The omission in the by-law of the provision for time off (specified in the statute as the compensatory adjustment unless such time off "cannot be given by reason of a personnel shortage or other cause") created no conflict between the by-law and the statute. The statute in this aspect gives the administrative head of the police flexibility in operating the department. The statute for determining whether forty hour weeks have been worked under the by-law permits averaging the hours worked in a reasonable number of weeks. The by-law did not bar this practice. Application of the statutory scheme would not diminish the plaintiffs' claim now presented. That claim is for compensation for hours of work in excess of forty regularly required, week after week, and for which compensatory off-setting hours were not granted. See fn. 2.
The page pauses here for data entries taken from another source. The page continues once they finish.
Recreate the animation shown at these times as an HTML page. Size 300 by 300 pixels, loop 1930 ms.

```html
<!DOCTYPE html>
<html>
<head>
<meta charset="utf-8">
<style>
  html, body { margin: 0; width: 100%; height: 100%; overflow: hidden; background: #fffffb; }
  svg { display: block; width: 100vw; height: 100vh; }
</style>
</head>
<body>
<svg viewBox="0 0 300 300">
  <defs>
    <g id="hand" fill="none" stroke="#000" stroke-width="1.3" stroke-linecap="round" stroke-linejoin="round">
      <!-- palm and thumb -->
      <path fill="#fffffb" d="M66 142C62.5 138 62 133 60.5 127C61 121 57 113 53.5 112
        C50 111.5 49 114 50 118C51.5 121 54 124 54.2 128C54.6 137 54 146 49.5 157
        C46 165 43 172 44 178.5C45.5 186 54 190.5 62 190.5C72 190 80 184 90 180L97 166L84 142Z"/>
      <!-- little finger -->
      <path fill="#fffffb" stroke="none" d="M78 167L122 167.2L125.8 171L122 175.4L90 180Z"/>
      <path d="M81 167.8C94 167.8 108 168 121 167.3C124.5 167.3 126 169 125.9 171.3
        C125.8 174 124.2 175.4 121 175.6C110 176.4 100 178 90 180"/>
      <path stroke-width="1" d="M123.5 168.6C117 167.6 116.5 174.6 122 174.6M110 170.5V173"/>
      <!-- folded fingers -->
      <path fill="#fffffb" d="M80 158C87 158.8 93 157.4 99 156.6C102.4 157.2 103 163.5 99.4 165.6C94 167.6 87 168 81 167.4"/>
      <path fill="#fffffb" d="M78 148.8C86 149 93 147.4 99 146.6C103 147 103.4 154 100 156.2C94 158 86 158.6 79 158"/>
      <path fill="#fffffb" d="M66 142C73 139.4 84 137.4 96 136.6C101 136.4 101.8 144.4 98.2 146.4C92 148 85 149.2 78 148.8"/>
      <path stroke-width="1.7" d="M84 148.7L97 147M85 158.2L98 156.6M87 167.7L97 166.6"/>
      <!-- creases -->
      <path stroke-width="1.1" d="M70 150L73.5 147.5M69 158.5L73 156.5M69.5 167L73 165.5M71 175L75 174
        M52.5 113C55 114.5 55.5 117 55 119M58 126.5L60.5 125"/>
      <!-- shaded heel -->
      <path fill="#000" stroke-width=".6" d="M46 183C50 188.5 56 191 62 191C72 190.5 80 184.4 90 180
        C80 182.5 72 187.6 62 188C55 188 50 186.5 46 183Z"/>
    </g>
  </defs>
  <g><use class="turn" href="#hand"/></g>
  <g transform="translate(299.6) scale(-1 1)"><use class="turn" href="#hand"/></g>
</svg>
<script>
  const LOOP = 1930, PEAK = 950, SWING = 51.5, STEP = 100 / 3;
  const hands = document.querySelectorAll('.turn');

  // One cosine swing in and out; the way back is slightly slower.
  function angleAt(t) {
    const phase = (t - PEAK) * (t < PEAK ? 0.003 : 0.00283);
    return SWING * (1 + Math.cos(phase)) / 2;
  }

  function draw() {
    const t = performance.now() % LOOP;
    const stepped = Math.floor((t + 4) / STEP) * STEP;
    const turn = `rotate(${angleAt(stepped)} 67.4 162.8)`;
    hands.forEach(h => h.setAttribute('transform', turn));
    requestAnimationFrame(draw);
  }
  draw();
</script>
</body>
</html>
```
We notice two other points of the defendants. The 1964 by-law (c. 10, Section 10 [a]) provided: "Upon adoption of this amended by-law . . . the rate of each eligible employee occupying a position in the classification plan shall be adjusted retroactive to January 1 of the year of adoption." We reject the defendants' contention that retroactivity of the overtime rate to January 1, 1964, was illegal. In so far as the new by-law adjusted the rate of compensation upward it was authorized by G. L. c. 41, Section 108A: "A town may . . . by by-law provide that salary and wage increases . . . under a salary plan . . . shall be retroactive to the beginning of the financial year." The regular police were in the Civil Service, and the insufficiency of the budget appropriations cannot be set up as an excuse for not paying compensation at the rate lawfully fixed. Allen v. Lawrence, 318 Mass. 210 , 215.
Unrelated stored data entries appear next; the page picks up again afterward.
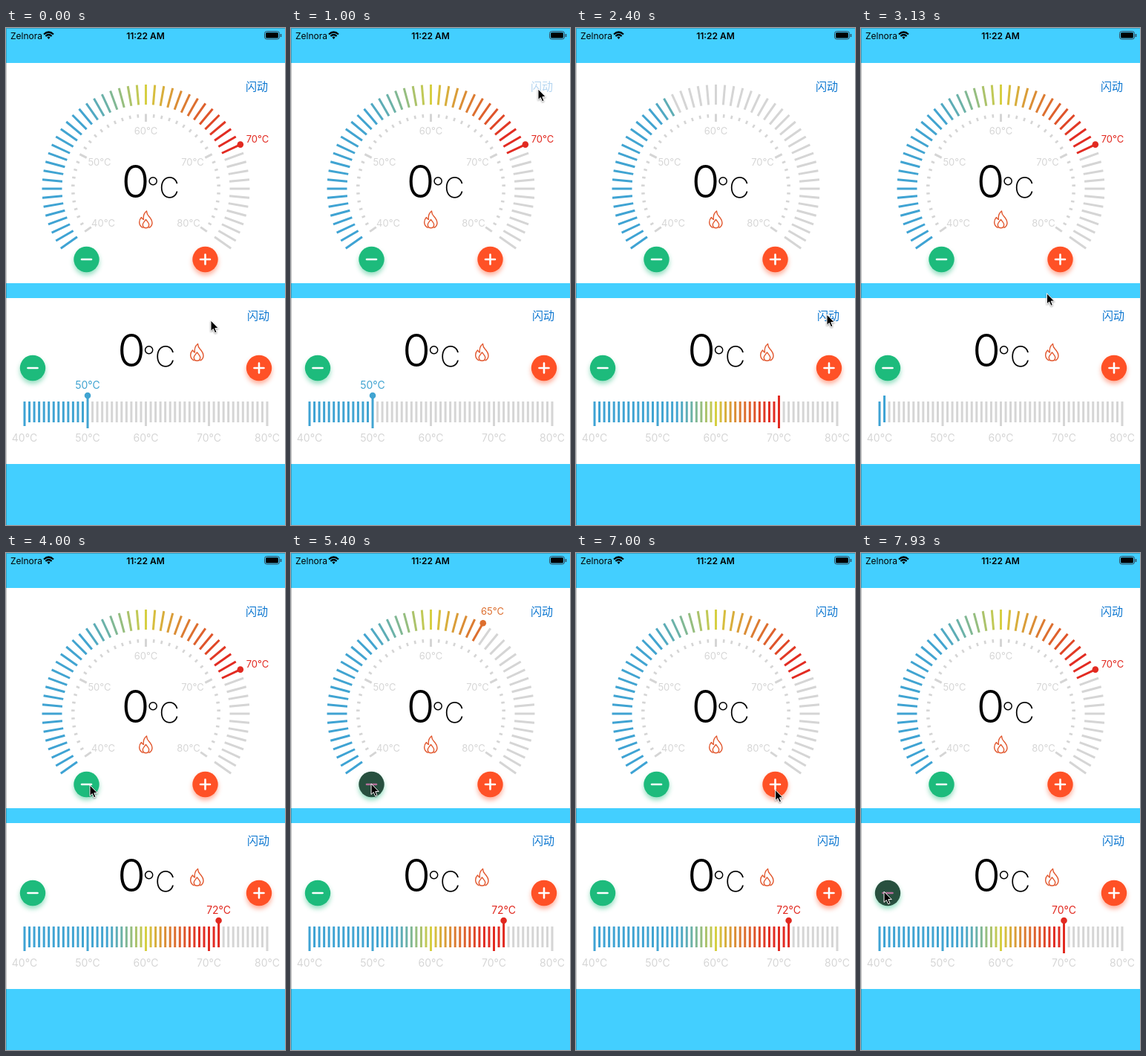
An HTML page that plays this animation: 376x668 px, repeating every 8 s.

```html
<!DOCTYPE html>
<html lang="zh">
<head>
<meta charset="utf-8">
<style>
html, body { margin: 0; width: 100%; height: 100%; overflow: hidden; background: #43cfff; }
svg { display: block; width: 376px; height: 668px; font-family: Inter, Roboto, sans-serif; }
.link { font: 15px "Noto Sans CJK SC", "Noto Sans CJK", sans-serif; fill: #0b76d0; text-anchor: middle; }
.flame { fill: none; stroke: #e2582f; stroke-width: 1.4; stroke-linejoin: round; }
.scale { fill: #d6d6d6; text-anchor: middle; }
.mark text { text-anchor: middle; }
.btn path { stroke: #fff; stroke-width: 2.6; stroke-linecap: round; }
.minus { fill: #1dbb7c; filter: drop-shadow(0 4px 3px #1dbb7c77); }
.plus { fill: #ff5126; filter: drop-shadow(0 4px 3px #ff512677); }
.minus.down circle { fill: #28503f; }
.minus.down path { stroke: #b5709c; }
.plus.down circle { fill: #76301f; }
.plus.down path { stroke: #b9a09a; }
</style>
</head>
<body>
<svg viewBox="0 0 376 668">
  <defs>
    <g id="flame" class="flame">
      <path d="M-4 11C-10 8-10 1-6-3C-5-1-4 0-3 0C-4-5-2-9 1-11.500C1-6 4-5 6-2C10 3 9 9 4 11"/>
      <path d="M-3 10.500C-6 6-3 4 0 0C3 4 6 6 3 10.500C1 11.500-1 11.500-3 10.500Z"/>
    </g>
    <g id="zero">
      <text x="-14" y="0" font-size="61" font-weight="300" text-anchor="middle">0</text>
      <text x="1" y="0" font-size="38" font-weight="200" textLength="">°C</text>
    </g>
  </defs>
  <rect width="376" height="668" fill="#43cfff"/>
  <path d="M0 47H376V343H0ZM0 363H376V586H0Z" fill="#fff"/>
  <path d="M.5 668V.5H376" fill="none" stroke="#000" stroke-opacity=".22"/>

  <text x="6" y="14.500" font-size="12">Zelnora</text>
  <g fill="none" stroke="#000" stroke-width="2.200">
    <path d="M51 8.500Q57.500 2.500 64 8.500M53.400 11Q57.500 7 61.600 11"/>
    <path d="M55.500 12.500Q57.500 10.500 59.500 12.500L57.500 15Z" fill="#000" stroke="none"/>
    <rect x="348.500" y="4.500" width="20" height="10.500" rx="3" stroke="#345" stroke-width="1"/>
    <path d="M370.500 8V12" stroke="#345" stroke-width="1.500"/>
    <rect x="350" y="6" width="17" height="7.500" rx="1.500" fill="#000" stroke="none"/>
  </g>
  <text x="188" y="14.500" font-size="12" font-weight="600" text-anchor="middle">11:22 AM</text>

  <text id="topLink" class="link" x="338" y="84">闪动</text>
  <text id="lowLink" class="link" x="340" y="392">闪动</text>
  <use href="#zero" x="188.500" y="228"/>
  <use href="#zero" x="183" y="455"/>
  <use href="#flame" x="188.500" y="257.500"/>
  <use href="#flame" x="257.500" y="436"/>
  <g id="parts"></g>
  <path id="cursor" d="M0 0V14.500L3.300 11.500L5.600 16.800L8 15.800L5.800 10.600H10.300Z" stroke="#fff" stroke-width="1"
    style="filter:drop-shadow(0 1px 1px #0006)"/>
</svg>
<script>
const LOOP = 8000, TICK_MS = 11.6, GREY = '#d5d5d5';
const CX = 188.5, CY = 216;
const parts = document.getElementById('parts');
const byId = id => document.getElementById(id);

function add(tag, attrs, parent = parts) {
  const el = document.createElementNS('http://www.w3.org/2000/svg', tag);
  set(el, attrs);
  return parent.appendChild(el);
}
function set(el, attrs) {
  for (const k in attrs) el.setAttribute(k, attrs[k]);
}
const toIndex = temp => Math.round((temp - 40) * 1.25);
const majors = [40, 50, 60, 70, 80].map(toIndex);
const polar = (deg, rx, ry = rx) => {
  const a = deg * Math.PI / 180;
  return [CX + rx * Math.sin(a), CY - ry * Math.cos(a)];
};
const ray = (deg, r1, r2) => `M${polar(deg, r1)}L${polar(deg, r2)}`;
const gaugeAngle = i => i * 5 - 125;
const barX = i => 25 + i * 6.54;

// Piecewise linear interpolation over rows of [position, ...values]
function lerp(rows, p) {
  let k = rows.findIndex(r => r[0] > p);
  if (k < 0) return rows[rows.length - 1].slice(1);
  k = Math.max(k, 1);
  const [a, b] = [rows[k - 1], rows[k]], u = (p - a[0]) / (b[0] - a[0]);
  return a.slice(1).map((v, j) => v + (b[j + 1] - v) * u);
}
const ramp = [[0, 62, 163, 212], [17, 66, 164, 208], [20, 108, 178, 168], [25, 214, 207, 66],
  [30, 220, 124, 50], [36, 226, 44, 34], [50, 224, 32, 28]];
const colours = Array.from({ length: 51 }, (_, i) => `rgb(${lerp(ramp, i).map(Math.round)})`);

// Dial
for (let i = 0; i <= 40; i++) {
  add('path', { d: ray(i * 6.25 - 125, i % 10 ? 96 : 90, 100.5), stroke: GREY, 'stroke-width': i % 10 ? 2.6 : 3 });
}
function scaleLabel(temp, x, y, size) {
  add('text', { class: 'scale', x, y: y + size * .36, 'font-size': size }).textContent = temp + '°C';
}
[[40, 131, 262], [50, 126, 180], [60, 188.5, 138], [70, 251.5, 180], [80, 246, 262]]
  .forEach(([temp, x, y]) => scaleLabel(temp, x, y, 13));
[40, 50, 60, 70, 80].forEach(temp => scaleLabel(temp, barX(toIndex(temp)), 551, 14));

const makeTicks = path => colours.map((_, i) => add('path', { d: path(i), 'stroke-width': 3 }));
function makeMark(size) {
  const g = add('g', { class: 'mark' });
  return { g, dot: add('circle', { r: 4.3 }, g), text: add('text', { 'font-size': size }, g) };
}
function barTick(i, active) {
  const major = majors.includes(i);
  const bottom = major ? (active ? 538 : 535) : 530;
  return `M${barX(i)} ${active ? 494 : 502}V${bottom}`;
}
const dial = {
  ticks: makeTicks(i => ray(gaugeAngle(i), 113, 140)), mark: makeMark(13),
  dotAt: i => polar(gaugeAngle(i), 140.5), textAt: i => polar(gaugeAngle(i), 166, 159)
};
const bar = {
  ticks: makeTicks(i => barTick(i)), mark: makeMark(14), tick: barTick,
  dotAt: i => [barX(i), 494], textAt: i => [barX(i), 480]
};

function button(x, y, kind) {
  const g = add('g', { transform: `translate(${x} ${y})` });
  const b = add('g', {}, g);
  add('circle', { r: 17.2 }, b);
  add('path', { d: 'M-6.500 0H6.500' + (kind === 'plus' ? 'M0-6.500V6.500' : '') }, b);
  return down => b.setAttribute('class', `btn ${kind}${down ? ' down' : ''}`);
}
const dialMinus = button(108.5, 311, 'minus'), dialPlus = button(268.5, 311, 'plus');
const barMinus = button(36, 457, 'minus'), barPlus = button(341, 457, 'plus');

// Tap times, each the moment of release
const dialDown = [4230, 4530, 4870, 5200, 5330, 5460];
const dialUp = [0, 1, 2, 3, 4, 5].map(k => 6265 + 137 * k);
const barDown = [7670, 7800, 8000];
const count = (taps, t) => taps.filter(s => s <= t).length;
const pressed = (taps, t) => taps.some(s => t >= s - 70 && t < s);
const justTapped = (taps, t) => taps.some(s => t >= s && t < s + 65);

// Sweep up, down to the start, then up to the resting value
function sweep(t, start, end) {
  const p = Math.floor((t - start) / TICK_MS);
  if (p < 0 || p >= 100 + end) return null;
  return p <= 50 ? p : Math.abs(100 - p);
}

function show(meter, temp, moving, hidden) {
  const index = moving ?? toIndex(temp);
  meter.ticks.forEach((el, i) => {
    set(el, { stroke: i <= index ? colours[i] : GREY });
    if (meter.tick) set(el, { d: meter.tick(i, i === index) });
  });
  const { g, dot, text } = meter.mark;
  set(g, { visibility: moving !== null || hidden ? 'hidden' : 'visible', fill: colours[index] });
  const [cx, cy] = meter.dotAt(index), [x, y] = meter.textAt(index);
  set(dot, { cx, cy });
  set(text, { x, y: y + 4.8 });
  text.textContent = temp + '°C';
}

const route = [[0, 276, 393], [130, 276, 393], [870, 333, 82], [1080, 333, 82], [1580, 335, 373],
  [1870, 338, 385], [2800, 338, 385], [3650, 113, 312], [4900, 113, 312], [5200, 108, 310],
  [5530, 108, 310], [5930, 269, 318], [7000, 269, 318], [7570, 31, 455], [LOOP, 31, 455]];

function draw(t) {
  const dialTaps = [...dialDown, ...dialUp];
  show(dial, 70 - count(dialDown, t) + count(dialUp, t), sweep(t, 1020, 38), justTapped(dialTaps, t));
  show(bar, t < 1960 ? 50 : 72 - count(barDown, t), sweep(t, 1955, 40), justTapped(barDown, t));
  dialMinus(pressed(dialDown, t));
  dialPlus(pressed(dialUp, t));
  barMinus(pressed(barDown, t));
  barPlus(false);
  set(byId('topLink'), { opacity: pressed([1020], t) ? .3 : 1 });
  set(byId('lowLink'), { opacity: pressed([1955], t) ? .3 : 1 });
  set(byId('cursor'), { transform: `translate(${lerp(route, t)})` });
}

const begin = performance.now();
function frame() {
  draw((performance.now() - begin) % LOOP);
  requestAnimationFrame(frame);
}
frame();
</script>
</body>
</html>
```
The final decree is reversed. A decree is to enter declaring that the plaintiffs are entitled to overtime compensation in accordance with c. 10, Section 11 (f), of the by-laws of the town for the period in which it was applicable.
[Note 1] The town treasurer and three selectmen. Police officers other than the plaintiffs were joined as defendants by an amendment but they did not appear.
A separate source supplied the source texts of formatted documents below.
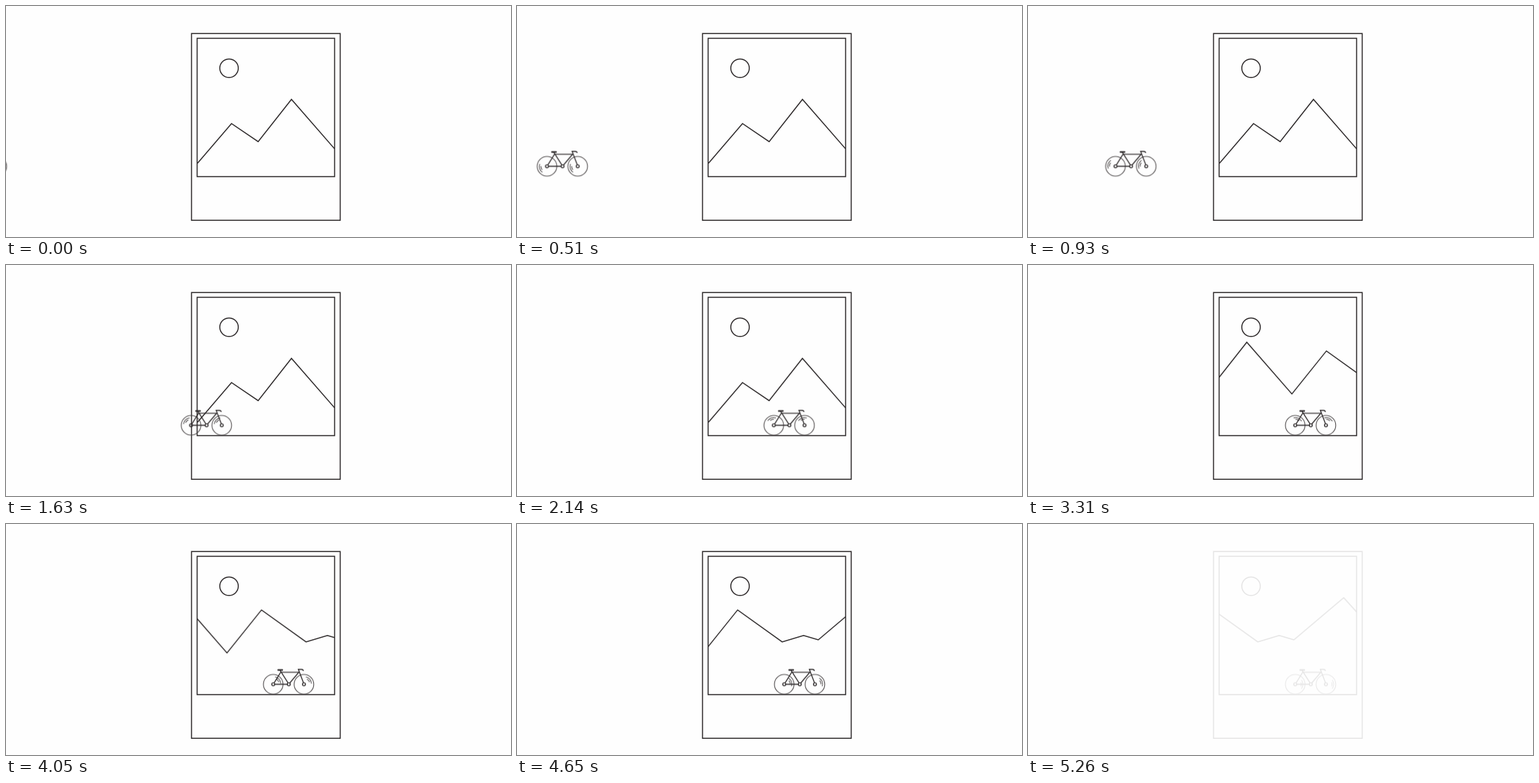
Animation of 720x329 px, one loop 5280 ms. Source, as an HTML page:

```html
<!DOCTYPE html>
<html lang="en">
<head>
<meta charset="utf-8">
<title>Bicycle ride</title>
<style>
  html, body { margin: 0; width: 100%; height: 100%; overflow: hidden; background: #fefefe; }
  svg { display: block; width: 100vw; height: 100vh; }
  .scene { fill: none; stroke: #2e2a2b; stroke-width: 1.5; }
  .scene, .bike, .scroll, .rise, .spin { animation: 5280ms linear infinite; }
  .scene { animation-name: fade; }
  .bike { animation-name: ride; }
  .scroll { animation-name: scroll; }
  .rise { animation-name: rise; }
  .spin { animation-name: spin; }
  .tyre { stroke: #4a4647; stroke-width: 1.05; }
  .seat { stroke-width: 2.2; stroke-linecap: round; }
  .bike { stroke-width: 1.35; }

  @keyframes ride {
    0% { transform: translate(-57px, 228.3px); }
    17.614% { transform: translate(124.5px, 228.3px); }
    30.871% { transform: translate(263.6px, 228.3px); }
    41.951%, 100% { transform: translate(381px, 228.3px); }
  }
  @keyframes scroll {
    0%, 40.53% { transform: translateX(0); }
    49.811% { transform: translateX(-41.2px); }
    62.689% { transform: translateX(-95px); }
    100% { transform: translateX(-258px); }
  }
  @keyframes rise {
    0%, 40.53% { transform: translateY(0); }
    49.242%, 100% { transform: translateY(-23px); }
  }
  @keyframes spin {
    from { transform: rotate(122deg); }
    to { transform: rotate(2282deg); }
  }
  @keyframes fade {
    0%, 91.856% { opacity: 1; }
    100% { opacity: .08; }
  }
</style>
</head>
<body>
<svg viewBox="0 0 720 329">
  <defs>
    <clipPath id="window"><rect x="272.5" y="46" width="196" height="197"/></clipPath>
    <g id="wheel">
      <circle class="tyre" r="14"/>
      <g class="spin">
        <path class="tyre" d="M8.85 -6.19A10.8 10.8 0 0 1 8.85 6.19M8.08 -2.94A8.6 8.6 0 0 1 8.08 2.94"/>
      </g>
      <circle r="2.1"/>
    </g>
  </defs>
  <g class="scene">
    <rect x="264.5" y="39.2" width="212" height="266"/>
    <rect x="272.5" y="46" width="196" height="197"/>
    <circle cx="318" cy="88.6" r="13.2"/>
    <g clip-path="url(#window)">
      <g class="rise"><g class="scroll">
        <path d="M273 224L321.5 167.5L359.5 193.2L407 133L471.3 206.7L520.5 145.4L584 190.9L614.5 181.8L635.5 188L706.5 128L760 187"/>
      </g></g>
    </g>
    <g class="bike">
      <use href="#wheel"/>
      <use href="#wheel" x="43.8"/>
      <circle cx="22.2" r="2.1"/>
      <!-- frame tubes -->
      <path d="M2.1 0H20.1M1.2 -1.8L10.6 -17.2H37M21.2 -1.8L9.4 -20.3M23.5 -1.7L36.6 -17.2"/>
      <!-- fork and handlebar -->
      <path d="M43.2 -2L35.8 -21.3H40.2Q42.8 -21.3 43 -19"/>
      <path class="seat" d="M7 -20.3H13"/>
    </g>
  </g>
</svg>
</body>
</html>
```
[Note 2] "The aforesaid schedules of hours and days of duty have required the plaintiff to perform hours of duty totaling more than forty-six hours and forty minutes per week (computed as an average over each seven week period prior to deducting hours of duty, in excess of forty hours per week, not performed due to sickness, injury or vacation) for which the plaintiffs have received only their regular weekly rate of compensation. Thus, each plaintiff has performed, after the effective date of the aforesaid new Chapter 10 of the By-Laws, hours of duty in excess of forty hours per week (after deducting hours of duty in excess of forty hours per week not performed due to sickness, injury or vacation) which have not been compensated as overtime."
[Note 3] The defendants suggest that this should be read in the light of Section 17B (not adopted in Watertown) which provides: "Notwithstanding the provisions of any general or special law to the contrary, the services of all regular or permanent police officers of every city and town which accepts this section shall be restricted to five days and to forty hours in any one week; provided, that service in excess of the aforesaid days and hours may be authorized by the police commissioner, chief, superintendent or other officer or board at the head of the police department of any such city or town and the officer performing such additional service shall be compensated at the hourly rate of his regular compensation for his average weekly hours of regular duty or such higher rate as may be determined by the person or persons authorized to establish pay scales in the respective police departments."